MATERIAL FOR THIS EXERCISE:
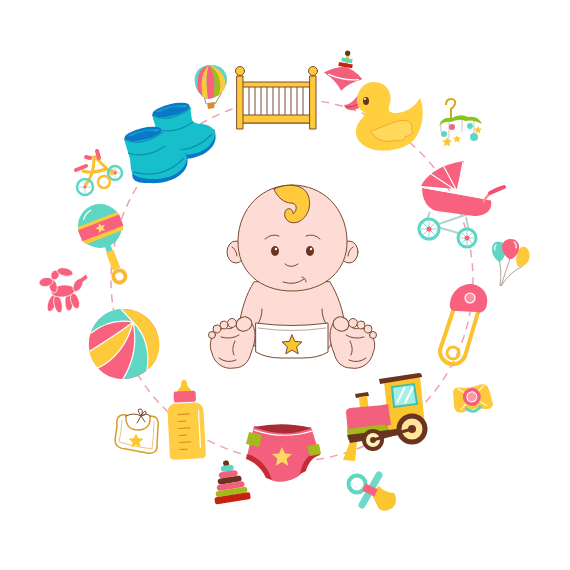
<!DOCTYPE html>
<html lang="en">
<head>
<meta charset="utf-8">
<title>Baby and toys</title>
<style>
:root{--pink:#f8627e;--rose:#f3607d;--yellow:#ffc93c;--gold:#fcc62f;--teal:#5fd6c4;--green:#a5b91a;--brown:#6b3420;--line:#7a4a35;--skin:#fddcd6;--blue:#17bfca;--sole:#0a78c8;--red:#c5220f;--white:#fff}
html,body{margin:0;background:var(--white);overflow:hidden}
svg{display:block;width:570px;height:570px}
.pink{fill:var(--pink)}.rose{fill:var(--rose)}.yellow{fill:var(--yellow)}.gold{fill:var(--gold)}.teal{fill:var(--teal)}.green{fill:var(--green)}.brown{fill:var(--brown)}.blue{fill:var(--blue)}.sole{fill:var(--sole)}.red{fill:var(--red)}.white{fill:var(--white)}.skin{fill:var(--skin)}
.ink{stroke:var(--line);stroke-width:1;stroke-linejoin:round;stroke-linecap:round}
.none{fill:none}
.seam{fill:none;stroke:var(--white);stroke-width:1.2;stroke-linecap:round}
.ring{fill:none;stroke:#f2a0b4;stroke-width:1.5;stroke-dasharray:8 6}
</style>
</head>
<body>
<svg viewBox="0 0 570 570" role="img" aria-label="A baby in a nappy inside a ring of toys and baby things">
<defs>
<path id="star" d="M0-10 2.9-3.6 10-3 4.6 1.8 6.2 8.8 0 5-6.2 8.8-4.6 1.8-10-3-2.9-3.6Z"/>
<g id="foot">
<path class="skin ink" d="M221 326C211 333 208 345 212 353C214 363 224 370 234 368C243 368 249 362 251 353C256 341 257 329 250 321C244 316 238 320 234 326C231 331 226 328 221 326Z"/>
<ellipse class="skin ink" cx="244" cy="324" rx="8" ry="7" transform="rotate(-20 244 324)"/>
<circle class="skin ink" cx="232" cy="323" r="4.5"/><circle class="skin ink" cx="224" cy="325" r="4"/><circle class="skin ink" cx="217" cy="329" r="4"/><circle class="skin ink" cx="212" cy="335" r="3.5"/>
<path class="none ink" d="M221 337q10 3 18-2M235 341q-4 8-1 14M219 358q8 6 17 2"/>
</g>
<g id="boot">
<path class="sole" d="M133 170C130 181 137 183 148 183C163 184 177 180 184 171C189 165 188 158 186 153Z"/>
<path class="blue" d="M124 139L130 159C131 165 130 171 134 175C145 181 170 181 181 170C190 161 188 152 179 149C173 147 167 149 164 144L162 130Z"/>
<ellipse class="sole" cx="143" cy="134" rx="19" ry="6" transform="rotate(-13 143 134)"/>
<path class="blue" d="M127 136q13-8 33-7l-3 3q-13-3-25 4z" opacity=".5"/>
<path d="M124 139q17 9 39-7M128 153q19 6 37-7M133 172q30 8 51-14" fill="none" stroke="#0c8fb4" stroke-width="1.3"/>
</g>
</defs>

<circle class="ring" cx="292" cy="280" r="181"/>

<g id="baby">
<path class="skin ink" d="M254 282C246 294 241 311 239 326L258 350H327L345 326C343 310 338 295 330 282Z"/>
<path class="none ink" d="M262 309C262 316 260 321 257 325M322 309C322 316 324 321 327 325"/>
<path class="white ink" d="M256 323Q292 328 328 323V352Q318 358 303 358H281Q266 358 256 352Z"/>
<path class="none ink" d="M258 328Q292 333 326 328" stroke-opacity=".5"/>
<use href="#star" class="gold ink" x="292" y="345"/>
<use href="#foot"/>
<use href="#foot" transform="matrix(-1 0 0 1 585 0)"/>
<ellipse class="skin ink" cx="236" cy="252" rx="9" ry="11"/><ellipse class="skin ink" cx="349" cy="252" rx="9" ry="11"/>
<path class="skin ink" d="M292 185C323 185 346 208 347 240C348 271 324 291 292 291C260 291 237 271 238 240C239 208 262 185 292 185Z"/>
<path class="none ink" d="M232 247q4 2 5 9M353 247q-4 2-5 9"/>
<path class="yellow ink" d="M274 189C286 183 302 184 307 193C313 204 308 218 298 222C290 225 283 219 285 212C287 206 294 209 293 214C298 210 297 203 291 203C284 203 277 197 274 189Z"/>
<ellipse class="brown" cx="275" cy="251" rx="4" ry="5"/><ellipse class="brown" cx="310" cy="251" rx="4" ry="5"/>
<circle class="white" cx="276" cy="249" r="1.2"/><circle class="white" cx="311" cy="249" r="1.2"/>
<path class="none ink" d="M265 239q7-6 14-3M306 236q8-3 14 3M285 264q6 5 13 0M283 282q12 4 21-3M302 277q4 1 4 5"/>
</g>

<g id="crib" class="ink">
<path class="white" d="M243 83H310V123H243Z"/>
<path class="none" d="M249 87V119M255 87V119M261 87V119M267 87V119M273 87V119M279 87V119M285 87V119M291 87V119M297 87V119M303 87V119"/>
<path class="yellow" d="M242 82H311V87H242ZM242 115H311V123H242Z"/>
<path class="yellow" d="M237 76H243V129H237ZM310 76H316V129H310Z"/>
<circle class="yellow" cx="240" cy="71" r="4.5"/><circle class="yellow" cx="313" cy="71" r="4.5"/>
</g>

<g id="spinning-top" transform="rotate(10 344 74)">
<path d="M343 54h3v15h-3z" class="gold"/><circle cx="344" cy="53" r="2.7" class="brown"/><path d="M339 58h11v4h-11z" class="teal"/><path d="M337 63h14v4h-14z" class="red"/>
<path class="rose" d="M324 76Q335 68 344 67Q354 68 363 76Q350 82 344 91Q338 82 324 76Z"/><path class="seam" d="M329 77q15 4 30 0"/>
</g>

<g id="duck">
<path class="pink" d="M358 95C354 101 349 105 344 105C345 110 352 112 359 108Z"/><path d="M346 107q7 1 12-3" fill="none" stroke="#b8374f"/>
<path fill="#ffcf40" d="M357 101C357 90 364 82 374 82C387 82 394 94 389 106C388 111 390 113 395 113C405 113 415 107 420 98C425 110 423 126 416 137C408 149 390 152 375 150C360 147 353 136 357 126C359 120 364 118 365 113C360 110 357 106 357 101Z"/>
<path fill="#ffd95c" stroke="#f3a92b" d="M371 131C380 128 391 123 398 121C408 119 414 123 411 129C415 132 410 137 406 136C404 142 397 141 394 140C385 144 374 139 371 131Z"/>
<ellipse class="brown" cx="366" cy="101" rx="3" ry="4"/><circle class="white" cx="365" cy="99" r="1"/>
</g>

<g id="mobile">
<path d="M446 105q0-6 5-6t4 5q-1 3-4 5v9" fill="none" stroke="#d6a520" stroke-width="2"/>
<path d="M441 121v11M449 122v20M462 120v12M474 121v14" stroke="#bfc9c4" fill="none"/>
<path d="M439 126Q442 116 452 118Q460 113 468 117Q478 115 482 124Q473 119 465 121Q460 118 451 122Q444 121 439 126Z" fill="#86c51d"/>
<g class="teal"><circle cx="444" cy="134" r="3"/><circle cx="474" cy="137" r="4"/><circle cx="470" cy="126" r="3"/></g>
<g class="gold"><use href="#star" transform="translate(447 142) scale(.5)"/><use href="#star" transform="translate(457 139) scale(.4)"/><use href="#star" transform="translate(478 130) scale(.4)"/></g>
<circle class="pink" cx="452" cy="127" r="3"/>
</g>

<g id="pram">
<path d="M430 212L424 226M466 217L470 237M430 225L469 236M427 228L474 212" stroke="#a9d9cf" stroke-width="2" fill="none"/>
<path class="pink" d="M421 186C427 174 442 164 464 161L457 189Z"/>
<path class="pink" d="M422 188L491 200C493 211 485 216 474 216L437 211C427 209 422 199 422 188Z"/>
<path class="seam" d="M421 187L491 200M457 193L463 162M457 191L444 167M457 191L431 174"/>
<path d="M483 203Q490 189 502 187" fill="none" stroke="#ff8795" stroke-width="2.5"/><path d="M490 193l14-6" stroke="#f4516f" stroke-width="4" stroke-linecap="round"/>
<g fill="#fff" stroke="#5fd6c4" stroke-width="3"><circle cx="429" cy="229" r="10"/><circle cx="467" cy="238" r="9"/></g>
<path d="M429 221v16M421 229h16M423 223l12 12M435 223l-12 12M467 231v14M460 238h14M462 233l10 10M472 233l-10 10" stroke="#8edfd2" fill="none"/>
<circle class="pink" cx="429" cy="229" r="2.5"/><circle class="pink" cx="467" cy="238" r="2.5"/>
</g>

<g id="balloons">
<path d="M499 260Q502 270 500 286M511 256Q506 270 501 286M523 266Q510 272 501 286" fill="none" stroke="#9c8c85" stroke-width=".8"/>
<path class="teal" d="M492 249c0-6 4-9 9-7 6 2 6 12 1 18l-2 2-2-1c-4-3-6-7-6-12z"/><path class="yellow" d="M529 252c2 6-1 12-6 14l-4 1-2-2c-2-6 0-16 5-18 3-1 6 1 7 5z"/><path class="pink" d="M502 247c0-5 4-8 9-8s9 4 8 10c-1 5-4 8-7 10h-3c-4-3-7-7-7-12z"/>
<path class="seam" d="M514 242q3 2 2 6M496 245q-2 2-1 5"/>
</g>

<g id="safety-pin" fill="none" stroke="#fbc12f">
<path d="M454 308L440 350A13 13 0 0 0 465 356L479 309" stroke-width="4"/>
<circle cx="453" cy="353" r="6" stroke-width="3"/>
<path class="pink" stroke="none" d="M450 303C451 292 460 284 471 284C482 285 489 294 487 304C486 311 481 314 477 312L456 311C451 311 449 308 450 303Z"/>
<circle cx="470" cy="298" r="5" fill="#ff91a4" stroke="#fff" stroke-width="1.2"/>
</g>

<g id="soother" transform="rotate(-8 471 398)">
<path class="yellow" d="M454 391q0-6 7-5 10 3 20 0 8-1 9 6l2 15q-1 5-8 4-12-4-22 0-8 1-9-6z"/>
<path d="M459 387l27 21M459 408l27-21" stroke="#fff" stroke-width="1"/>
<circle class="rose" cx="472" cy="397" r="9"/><circle cx="472" cy="397" r="5" fill="#ff98a8" stroke="#fff"/><path d="M464 407q8 9 16 0" fill="none" stroke="#5fd6c4" stroke-width="3"/>
</g>

<g id="train">
<path class="gold" d="M351 439l6 3-2 19-12-1z"/>
<path class="brown" d="M355 394l13-2 1 4-13 2z"/><path class="gold" d="M359 397l8-1 2 14h-9z"/>
<path class="rose" d="M346 412q0-3 4-4l34-3 4 24-40 5z"/><path class="green" d="M347 429l41-5 2 10-42 6z"/><path class="gold" d="M384 381l36-4 5 49-36 6z"/>
<path class="brown" d="M379 379l40-6q3 0 3 4l-42 7z"/><path class="brown" d="M347 435l41-5 34-4 2 5-74 12z"/>
<path d="M392 387l22-3 3 20-23 3z" fill="#a5efe6" stroke="#40bfb1" stroke-width="2"/><path d="M397 403l8-16M405 403l8-16" stroke="#fff" stroke-width="2"/>
<path class="rose" d="M382 405l6-1 3 21-6 1z"/>
<g stroke="#6b3420"><circle cx="373" cy="440" r="9" fill="#fff0b8" stroke-width="4"/><circle cx="412" cy="429" r="13" fill="#ffe49a" stroke-width="5"/></g>
<circle class="brown" cx="373" cy="440" r="3"/><circle class="brown" cx="412" cy="429" r="4"/>
<path d="M373 440l39-11" stroke="#6b3420" stroke-width="3"/>
</g>

<g id="dummy">
<circle cx="357" cy="484" r="8.5" fill="none" stroke="#5fd6c4" stroke-width="4"/>
<path class="gold" d="M371 493l8-7q6 7 15 7c4 6 2 15-6 17-6 2-10-1-11-5z"/>
<path d="M362 505L379 475" stroke="#6fd9c9" stroke-width="7" stroke-linecap="round"/><path d="M364 487l12 6" stroke="#f8627e" stroke-width="8"/>
</g>

<g id="nappy">
<path class="rose" d="M254 426Q284 434 311 427L319 452C309 455 304 462 301 474C294 481 279 484 271 480C265 468 257 460 247 456Z"/>
<path d="M254 427Q284 421 311 428Q285 439 254 427Z" fill="#a92b35"/>
<path d="M247 454C259 457 268 467 272 480L266 478C262 468 254 462 246 459ZM319 450C308 454 302 462 300 474L306 471C308 463 313 457 320 455Z" fill="#c62b36"/>
<path class="seam" d="M254 430q30 10 58 1"/>
<path class="green" d="M249 432l13 3-3 12-13-3zM307 446l12-2 2 10-11 2z"/>
<use href="#star" fill="#ffd764" transform="translate(282 457)"/>
</g>

<g id="ring-tower" transform="rotate(-9 230 482)">
<path class="gold" d="M228 463h4v38h-4z"/><circle class="brown" cx="229" cy="463" r="3"/>
<rect class="teal" x="223" y="465" width="13" height="6" rx="3"/><rect class="rose" x="220" y="471" width="19" height="6" rx="3"/><rect class="brown" x="218" y="477" width="24" height="6" rx="3"/><rect class="rose" x="216" y="483" width="28" height="6" rx="3"/><rect class="green" x="214" y="489" width="32" height="6" rx="3"/><rect class="red" x="212" y="495" width="36" height="7" rx="2"/>
</g>

<g id="bottle" transform="rotate(-3 188 420)">
<path class="gold" d="M179 392c0-4 4-4 4-8 0-6 6-6 6 0 0 4 4 4 4 8z"/>
<rect class="pink" x="175" y="391" width="22" height="11" rx="2"/>
<path fill="#ffcd43" d="M174 403h24q6 3 6 9v43q0 4-5 4h-26q-5 0-5-4v-43q0-6 6-9z"/>
<path d="M178 414h12M178 421h8M178 428h12M178 435h8M178 442h12M178 449h8" stroke="#dc8f1e" stroke-width="1.2"/>
<path class="seam" d="M199 411v37"/>
</g>

<g id="bib">
<path class="white" stroke="#d99a2b" stroke-width="1.5" d="M126 415C118 414 116 419 117 426L115 440C115 446 120 449 126 449L147 453C154 454 158 451 157 444L158 427C159 420 157 416 150 416C151 424 147 430 138 430C129 430 125 424 126 415Z"/>
<path fill="none" stroke="#f0c477" d="M122 420Q121 434 119 442Q135 447 152 449Q154 434 154 421"/>
<path class="none ink" d="M126 416q8-4 15 0q5-4 9 0M141 416q-5-7-1-7t1 7q4-7 5-4t-5 4l-4 7M141 416l4 6"/>
<use href="#star" class="gold" transform="translate(136 441) scale(.75)"/>
</g>

<g id="beach-ball">
<circle class="pink" cx="124" cy="344" r="35"/>
<path class="teal" d="M91 333C95 319 107 310 121 309L133 322Q108 320 91 333Z"/>
<path class="yellow" d="M121 309C140 308 156 321 159 339C161 352 156 364 147 370C150 350 145 334 133 322Z"/>
<path class="teal" d="M133 322C145 334 150 350 147 370C140 376 131 379 123 379C134 361 137 341 133 322Z"/>
<path class="yellow" d="M133 322C128 343 115 360 98 368C91 361 88 351 89 343L91 333Q110 318 133 322Z"/>
<path class="pink" d="M133 322C137 341 134 361 123 379C113 379 104 375 98 368C115 360 128 343 133 322Z"/>
<path class="pink" d="M133 322C122 331 106 341 90 351C88 345 89 338 91 333Q110 318 133 322Z"/>
<path class="seam" d="M121 309l12 13Q110 318 91 333M133 322C122 331 106 341 90 351M133 322C128 343 115 360 98 368M133 322C137 341 134 361 123 379M133 322C145 334 150 350 147 370"/>
</g>

<g id="balloon-dog" class="pink" stroke="#fff" stroke-width=".7">
<ellipse cx="52" cy="303" rx="4" ry="9" transform="rotate(20 52 303)"/><ellipse cx="58" cy="304" rx="4" ry="9" transform="rotate(-12 58 304)"/><ellipse cx="69" cy="302" rx="4" ry="9"/><ellipse cx="75" cy="301" rx="4" ry="8" transform="rotate(-18 75 301)"/>
<ellipse cx="63" cy="291" rx="12" ry="6" transform="rotate(-6 63 291)"/><ellipse cx="53" cy="286" rx="4" ry="7" transform="rotate(-15 53 286)"/>
<ellipse cx="46" cy="282" rx="7" ry="4.5" transform="rotate(-10 46 282)"/><ellipse cx="55" cy="275" rx="4" ry="5" transform="rotate(25 55 275)"/>
<path d="M73 289q0-9 8-11l5-4 2 4-5 4q-1 8-8 10z"/><ellipse cx="65" cy="272" rx="8" ry="4" transform="rotate(12 65 272)"/>
</g>

<g id="rattle" transform="rotate(-21 100 226)">
<path class="teal" d="M97 246h6v23h-6z"/><path class="yellow" d="M96 253h8v19h-8z"/><circle cx="100" cy="280" r="6" fill="none" stroke="#fcb92f" stroke-width="4"/>
<circle class="teal" cx="100" cy="226" r="22"/>
<path class="yellow" d="M79 219h42l1 4H78zM78 233h44l-2 5H80z"/><path class="pink" d="M78 222h44v12H78z"/>
<use href="#star" fill="#ffe07c" transform="translate(100 228) scale(.5)"/>
<path class="seam" d="M87 214q4-5 10-6"/>
</g>

<g id="tricycle" fill="none" stroke-linecap="round">
<path d="M95 157L112 174M94 159Q94 175 85 186M83 171Q92 174 106 169L116 172" stroke="#fcbf2e" stroke-width="3"/>
<path d="M87 158l11-2" stroke="#fcbf2e" stroke-width="2"/><path d="M97 151l2 7M86 157l4 1" stroke="#f8627e" stroke-width="4"/>
<path d="M76 170l10-4" stroke="#f8627e" stroke-width="4"/>
<g stroke="#5fd6c4" stroke-width="2.5"><circle cx="85" cy="187" r="8"/><circle cx="115" cy="173" r="7"/><circle cx="104" cy="182" r="6" stroke="#fcbf2e"/></g>
<path d="M79 187h12M85 181v12M110 173h10M115 168v10" stroke="#a8e3da"/><circle cx="85" cy="187" r="1.5" class="pink"/><circle cx="115" cy="173" r="1.5" class="pink"/>
</g>

<g id="boots"><use href="#boot" transform="translate(28 -24)"/><use href="#boot"/></g>

<g id="hot-air-balloon">
<path d="M204 96l2 8M222 92l-7 12" stroke="#9a6a4c" stroke-width=".8"/>
<path class="teal" d="M195 84C193 73 199 66 209 65C220 64 228 71 227 81C226 89 219 96 213 98L206 99C200 95 196 90 195 84Z"/>
<path class="pink" d="M209 65C199 68 196 76 198 91L203 97C200 83 202 72 209 65Z"/>
<path class="yellow" d="M209 65C202 72 200 83 203 97L208 99C206 84 206 73 209 65Z"/>
<path class="pink" d="M209 65C206 73 206 84 208 99L213 98C216 85 215 73 209 65Z"/>
<path class="green" d="M209 65C215 73 216 85 213 98L219 95C223 83 219 71 209 65Z"/>
<path class="yellow" d="M209 65C219 71 223 83 219 95L224 90C228 79 222 69 209 65Z"/>
<path fill="#d98a36" d="M207 103l8-1-1 6-6 1z"/>
</g>
</svg>
</body>
</html>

ASSIGNMENT: Report the number of lines in the listing that contain the word "foot". No other words are permitted.

RESULT OF THIS TASK: 3